:: Exercise inputs ::
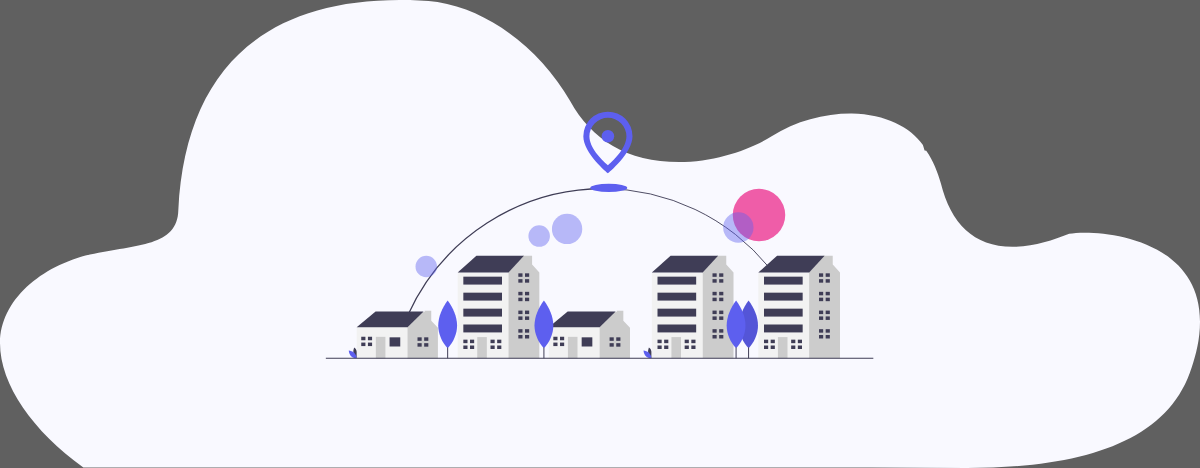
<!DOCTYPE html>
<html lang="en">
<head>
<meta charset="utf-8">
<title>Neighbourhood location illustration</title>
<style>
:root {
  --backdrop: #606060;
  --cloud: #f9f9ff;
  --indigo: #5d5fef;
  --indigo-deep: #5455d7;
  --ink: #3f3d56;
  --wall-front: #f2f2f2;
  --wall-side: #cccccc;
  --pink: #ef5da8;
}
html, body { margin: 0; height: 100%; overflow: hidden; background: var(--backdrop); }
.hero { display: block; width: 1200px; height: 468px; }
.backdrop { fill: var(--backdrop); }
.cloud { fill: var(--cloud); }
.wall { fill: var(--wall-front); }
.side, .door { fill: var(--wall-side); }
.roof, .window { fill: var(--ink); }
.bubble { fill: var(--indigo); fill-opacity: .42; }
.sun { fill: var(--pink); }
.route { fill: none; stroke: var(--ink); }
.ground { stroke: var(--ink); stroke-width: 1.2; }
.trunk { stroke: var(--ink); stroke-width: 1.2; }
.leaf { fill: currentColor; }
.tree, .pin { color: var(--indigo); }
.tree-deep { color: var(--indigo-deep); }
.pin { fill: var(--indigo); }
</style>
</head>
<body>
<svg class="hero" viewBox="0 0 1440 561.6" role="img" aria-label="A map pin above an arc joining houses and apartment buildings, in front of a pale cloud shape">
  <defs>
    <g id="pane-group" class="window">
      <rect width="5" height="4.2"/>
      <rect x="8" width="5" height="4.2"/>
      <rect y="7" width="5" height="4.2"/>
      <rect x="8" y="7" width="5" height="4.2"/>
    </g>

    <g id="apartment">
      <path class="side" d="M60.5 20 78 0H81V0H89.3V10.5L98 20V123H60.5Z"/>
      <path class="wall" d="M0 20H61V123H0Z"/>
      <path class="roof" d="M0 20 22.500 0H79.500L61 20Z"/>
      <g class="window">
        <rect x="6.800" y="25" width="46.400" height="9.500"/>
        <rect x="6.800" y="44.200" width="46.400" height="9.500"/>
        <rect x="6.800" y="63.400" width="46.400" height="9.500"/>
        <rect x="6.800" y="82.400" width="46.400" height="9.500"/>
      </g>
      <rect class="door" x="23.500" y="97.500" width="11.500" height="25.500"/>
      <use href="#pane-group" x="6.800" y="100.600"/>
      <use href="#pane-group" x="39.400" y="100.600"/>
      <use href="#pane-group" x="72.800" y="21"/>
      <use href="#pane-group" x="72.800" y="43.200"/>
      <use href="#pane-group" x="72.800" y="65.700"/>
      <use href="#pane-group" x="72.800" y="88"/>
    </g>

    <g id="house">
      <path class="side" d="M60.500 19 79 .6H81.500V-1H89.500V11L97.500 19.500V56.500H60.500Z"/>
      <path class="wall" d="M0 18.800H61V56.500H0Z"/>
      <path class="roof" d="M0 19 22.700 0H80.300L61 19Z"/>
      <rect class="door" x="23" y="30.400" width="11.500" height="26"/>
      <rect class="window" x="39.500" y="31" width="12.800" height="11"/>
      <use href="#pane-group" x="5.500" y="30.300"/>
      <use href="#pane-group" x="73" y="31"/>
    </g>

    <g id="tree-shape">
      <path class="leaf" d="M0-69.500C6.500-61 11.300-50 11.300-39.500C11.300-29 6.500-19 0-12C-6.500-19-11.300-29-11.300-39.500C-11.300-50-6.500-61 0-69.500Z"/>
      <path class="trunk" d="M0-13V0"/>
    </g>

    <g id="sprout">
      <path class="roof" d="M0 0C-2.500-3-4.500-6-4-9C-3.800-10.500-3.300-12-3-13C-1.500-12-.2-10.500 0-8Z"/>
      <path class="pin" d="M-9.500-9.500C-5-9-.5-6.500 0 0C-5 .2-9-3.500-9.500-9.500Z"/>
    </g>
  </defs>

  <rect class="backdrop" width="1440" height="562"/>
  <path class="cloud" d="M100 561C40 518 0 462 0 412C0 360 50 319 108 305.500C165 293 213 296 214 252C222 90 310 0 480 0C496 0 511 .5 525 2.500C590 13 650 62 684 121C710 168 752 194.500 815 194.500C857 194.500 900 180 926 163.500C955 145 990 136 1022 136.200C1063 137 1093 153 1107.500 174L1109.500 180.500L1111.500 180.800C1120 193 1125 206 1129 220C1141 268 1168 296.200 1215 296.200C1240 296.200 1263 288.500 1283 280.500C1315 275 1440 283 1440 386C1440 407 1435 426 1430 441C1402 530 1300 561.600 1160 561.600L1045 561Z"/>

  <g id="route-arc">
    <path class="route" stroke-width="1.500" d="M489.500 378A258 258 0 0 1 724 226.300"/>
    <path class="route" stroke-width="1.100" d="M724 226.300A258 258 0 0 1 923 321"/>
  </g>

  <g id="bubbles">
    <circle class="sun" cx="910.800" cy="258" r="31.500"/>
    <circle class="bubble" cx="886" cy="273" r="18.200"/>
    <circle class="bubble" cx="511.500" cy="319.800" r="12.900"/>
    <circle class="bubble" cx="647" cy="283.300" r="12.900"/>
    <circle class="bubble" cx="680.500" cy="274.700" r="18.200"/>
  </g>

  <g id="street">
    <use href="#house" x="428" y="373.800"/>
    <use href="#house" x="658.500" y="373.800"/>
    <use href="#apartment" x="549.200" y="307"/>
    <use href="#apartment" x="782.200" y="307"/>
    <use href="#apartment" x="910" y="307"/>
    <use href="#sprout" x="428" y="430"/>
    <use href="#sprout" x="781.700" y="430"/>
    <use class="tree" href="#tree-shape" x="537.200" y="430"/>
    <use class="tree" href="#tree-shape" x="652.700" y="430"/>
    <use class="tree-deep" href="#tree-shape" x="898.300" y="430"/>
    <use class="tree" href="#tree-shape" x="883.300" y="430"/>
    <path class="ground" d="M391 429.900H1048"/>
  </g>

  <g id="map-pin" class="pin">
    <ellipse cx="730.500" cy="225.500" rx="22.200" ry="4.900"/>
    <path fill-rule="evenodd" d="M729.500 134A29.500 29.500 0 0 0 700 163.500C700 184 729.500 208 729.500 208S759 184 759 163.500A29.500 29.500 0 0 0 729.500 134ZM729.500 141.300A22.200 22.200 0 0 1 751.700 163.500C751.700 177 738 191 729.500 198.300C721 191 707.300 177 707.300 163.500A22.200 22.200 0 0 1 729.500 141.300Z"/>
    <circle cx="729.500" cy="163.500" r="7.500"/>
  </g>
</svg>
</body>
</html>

:: Your goal ::
Some lines above hold the word "rect". Copy all of them.

:: Exercise solution ::
      <rect width="5" height="4.2"/>
      <rect x="8" width="5" height="4.2"/>
      <rect y="7" width="5" height="4.2"/>
      <rect x="8" y="7" width="5" height="4.2"/>
        <rect x="6.800" y="25" width="46.400" height="9.500"/>
        <rect x="6.800" y="44.200" width="46.400" height="9.500"/>
        <rect x="6.800" y="63.400" width="46.400" height="9.500"/>
        <rect x="6.800" y="82.400" width="46.400" height="9.500"/>
      <rect class="door" x="23.500" y="97.500" width="11.500" height="25.500"/>
      <rect class="door" x="23" y="30.400" width="11.500" height="26"/>
      <rect class="window" x="39.500" y="31" width="12.800" height="11"/>
  <rect class="backdrop" width="1440" height="562"/>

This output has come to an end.